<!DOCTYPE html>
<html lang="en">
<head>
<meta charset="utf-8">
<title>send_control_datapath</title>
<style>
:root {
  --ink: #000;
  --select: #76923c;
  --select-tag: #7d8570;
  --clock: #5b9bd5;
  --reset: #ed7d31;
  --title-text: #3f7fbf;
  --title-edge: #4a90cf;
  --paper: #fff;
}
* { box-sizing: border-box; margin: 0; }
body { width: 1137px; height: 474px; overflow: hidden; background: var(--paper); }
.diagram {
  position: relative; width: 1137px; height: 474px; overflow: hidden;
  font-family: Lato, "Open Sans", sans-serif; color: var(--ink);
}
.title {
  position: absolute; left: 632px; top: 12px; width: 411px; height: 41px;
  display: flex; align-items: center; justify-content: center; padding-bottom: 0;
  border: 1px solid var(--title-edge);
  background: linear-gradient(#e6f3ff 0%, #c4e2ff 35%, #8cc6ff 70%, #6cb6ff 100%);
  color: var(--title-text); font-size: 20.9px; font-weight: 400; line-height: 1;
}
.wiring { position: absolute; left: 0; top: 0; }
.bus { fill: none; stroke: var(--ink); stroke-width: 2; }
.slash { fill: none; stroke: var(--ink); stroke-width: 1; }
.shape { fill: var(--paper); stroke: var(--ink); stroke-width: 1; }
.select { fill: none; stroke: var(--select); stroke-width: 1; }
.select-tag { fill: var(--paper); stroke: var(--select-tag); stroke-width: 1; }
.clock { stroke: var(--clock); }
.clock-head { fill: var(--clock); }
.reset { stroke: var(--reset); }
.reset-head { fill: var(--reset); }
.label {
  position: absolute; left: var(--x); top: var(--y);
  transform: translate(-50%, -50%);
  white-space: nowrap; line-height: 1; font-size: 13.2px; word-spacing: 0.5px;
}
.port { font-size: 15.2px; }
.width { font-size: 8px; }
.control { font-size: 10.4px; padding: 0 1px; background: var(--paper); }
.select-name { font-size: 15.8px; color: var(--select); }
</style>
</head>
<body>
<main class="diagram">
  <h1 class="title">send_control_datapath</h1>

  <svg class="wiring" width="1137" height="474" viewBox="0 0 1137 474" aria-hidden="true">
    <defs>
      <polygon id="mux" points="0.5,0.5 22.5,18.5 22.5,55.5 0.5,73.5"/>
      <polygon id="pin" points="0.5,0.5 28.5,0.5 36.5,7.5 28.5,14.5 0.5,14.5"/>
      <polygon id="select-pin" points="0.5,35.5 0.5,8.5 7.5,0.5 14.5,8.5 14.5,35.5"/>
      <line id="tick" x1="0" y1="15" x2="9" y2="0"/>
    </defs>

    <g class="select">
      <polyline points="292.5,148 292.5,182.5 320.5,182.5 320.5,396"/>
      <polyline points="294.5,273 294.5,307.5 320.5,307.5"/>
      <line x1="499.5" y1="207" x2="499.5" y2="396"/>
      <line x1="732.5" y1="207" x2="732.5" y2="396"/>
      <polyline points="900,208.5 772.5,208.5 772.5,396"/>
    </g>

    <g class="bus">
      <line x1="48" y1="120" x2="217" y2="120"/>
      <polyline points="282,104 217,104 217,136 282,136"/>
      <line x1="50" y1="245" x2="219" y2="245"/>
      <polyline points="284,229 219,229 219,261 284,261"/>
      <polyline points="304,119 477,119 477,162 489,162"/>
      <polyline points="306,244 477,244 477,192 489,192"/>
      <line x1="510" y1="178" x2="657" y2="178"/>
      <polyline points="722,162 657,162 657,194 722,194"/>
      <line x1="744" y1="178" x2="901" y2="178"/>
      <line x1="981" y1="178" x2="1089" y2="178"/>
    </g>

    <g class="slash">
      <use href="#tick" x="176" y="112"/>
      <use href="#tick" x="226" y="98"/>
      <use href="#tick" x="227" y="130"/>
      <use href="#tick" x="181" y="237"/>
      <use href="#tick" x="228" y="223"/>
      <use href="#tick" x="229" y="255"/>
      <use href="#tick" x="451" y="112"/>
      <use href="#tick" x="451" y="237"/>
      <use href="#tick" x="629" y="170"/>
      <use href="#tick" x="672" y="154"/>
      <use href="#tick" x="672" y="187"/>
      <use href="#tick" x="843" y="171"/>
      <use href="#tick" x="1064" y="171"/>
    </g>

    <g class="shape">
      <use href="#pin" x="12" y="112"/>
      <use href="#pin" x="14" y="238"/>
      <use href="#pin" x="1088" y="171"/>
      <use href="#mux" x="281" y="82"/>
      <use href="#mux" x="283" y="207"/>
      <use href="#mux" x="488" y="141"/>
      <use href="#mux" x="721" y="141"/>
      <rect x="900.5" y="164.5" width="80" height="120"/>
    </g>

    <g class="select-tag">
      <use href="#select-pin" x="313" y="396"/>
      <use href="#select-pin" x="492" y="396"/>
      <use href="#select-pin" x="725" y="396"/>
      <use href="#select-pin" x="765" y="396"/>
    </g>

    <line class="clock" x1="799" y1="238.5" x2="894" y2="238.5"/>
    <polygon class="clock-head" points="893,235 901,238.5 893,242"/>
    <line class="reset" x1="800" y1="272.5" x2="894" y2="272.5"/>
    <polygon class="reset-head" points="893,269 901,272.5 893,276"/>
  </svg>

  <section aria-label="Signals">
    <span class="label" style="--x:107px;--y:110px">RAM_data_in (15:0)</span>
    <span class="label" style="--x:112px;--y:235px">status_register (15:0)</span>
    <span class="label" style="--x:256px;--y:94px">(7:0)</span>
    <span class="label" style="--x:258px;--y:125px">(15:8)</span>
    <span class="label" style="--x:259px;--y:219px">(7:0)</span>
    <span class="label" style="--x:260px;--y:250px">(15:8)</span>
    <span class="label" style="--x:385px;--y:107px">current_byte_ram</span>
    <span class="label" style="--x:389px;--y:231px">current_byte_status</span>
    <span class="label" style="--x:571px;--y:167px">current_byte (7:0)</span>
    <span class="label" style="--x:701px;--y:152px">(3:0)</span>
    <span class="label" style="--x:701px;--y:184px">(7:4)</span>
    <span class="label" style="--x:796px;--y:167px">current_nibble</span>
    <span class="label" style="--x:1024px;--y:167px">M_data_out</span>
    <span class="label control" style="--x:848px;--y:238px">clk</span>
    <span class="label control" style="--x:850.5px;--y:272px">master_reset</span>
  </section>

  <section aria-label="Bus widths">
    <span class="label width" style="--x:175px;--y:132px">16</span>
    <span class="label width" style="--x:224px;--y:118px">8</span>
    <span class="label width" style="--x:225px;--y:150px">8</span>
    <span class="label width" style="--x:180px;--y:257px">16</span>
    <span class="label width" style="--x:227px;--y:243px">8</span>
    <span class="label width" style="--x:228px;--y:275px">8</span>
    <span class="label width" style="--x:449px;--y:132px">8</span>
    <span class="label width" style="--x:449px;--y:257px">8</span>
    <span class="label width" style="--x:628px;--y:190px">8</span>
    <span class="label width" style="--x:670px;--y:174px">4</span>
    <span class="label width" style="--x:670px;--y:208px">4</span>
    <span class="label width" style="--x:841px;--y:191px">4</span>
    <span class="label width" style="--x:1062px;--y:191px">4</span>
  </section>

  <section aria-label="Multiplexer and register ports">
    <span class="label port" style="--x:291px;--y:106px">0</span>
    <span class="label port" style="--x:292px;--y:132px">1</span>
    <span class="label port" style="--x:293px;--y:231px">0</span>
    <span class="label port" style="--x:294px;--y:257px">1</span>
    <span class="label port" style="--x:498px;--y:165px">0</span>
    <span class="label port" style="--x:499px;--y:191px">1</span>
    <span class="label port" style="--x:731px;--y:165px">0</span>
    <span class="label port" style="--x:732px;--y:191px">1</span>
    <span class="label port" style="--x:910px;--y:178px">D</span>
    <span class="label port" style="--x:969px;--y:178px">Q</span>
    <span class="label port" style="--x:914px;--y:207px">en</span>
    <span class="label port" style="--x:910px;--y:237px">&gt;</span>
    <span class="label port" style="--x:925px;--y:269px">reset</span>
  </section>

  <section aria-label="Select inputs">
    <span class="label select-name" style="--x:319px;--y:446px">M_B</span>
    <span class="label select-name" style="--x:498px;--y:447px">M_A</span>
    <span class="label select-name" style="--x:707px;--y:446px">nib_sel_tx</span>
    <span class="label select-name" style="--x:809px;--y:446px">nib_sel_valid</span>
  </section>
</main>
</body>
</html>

━━━━━━━━━━━━━━━━

Task.
Select all lines with the word "font" from the entries above.

Answer area.
  font-family: Lato, "Open Sans", sans-serif; color: var(--ink);
  color: var(--title-text); font-size: 20.9px; font-weight: 400; line-height: 1;
  white-space: nowrap; line-height: 1; font-size: 13.2px; word-spacing: 0.5px;
.port { font-size: 15.2px; }
.width { font-size: 8px; }
.control { font-size: 10.4px; padding: 0 1px; background: var(--paper); }
.select-name { font-size: 15.8px; color: var(--select); }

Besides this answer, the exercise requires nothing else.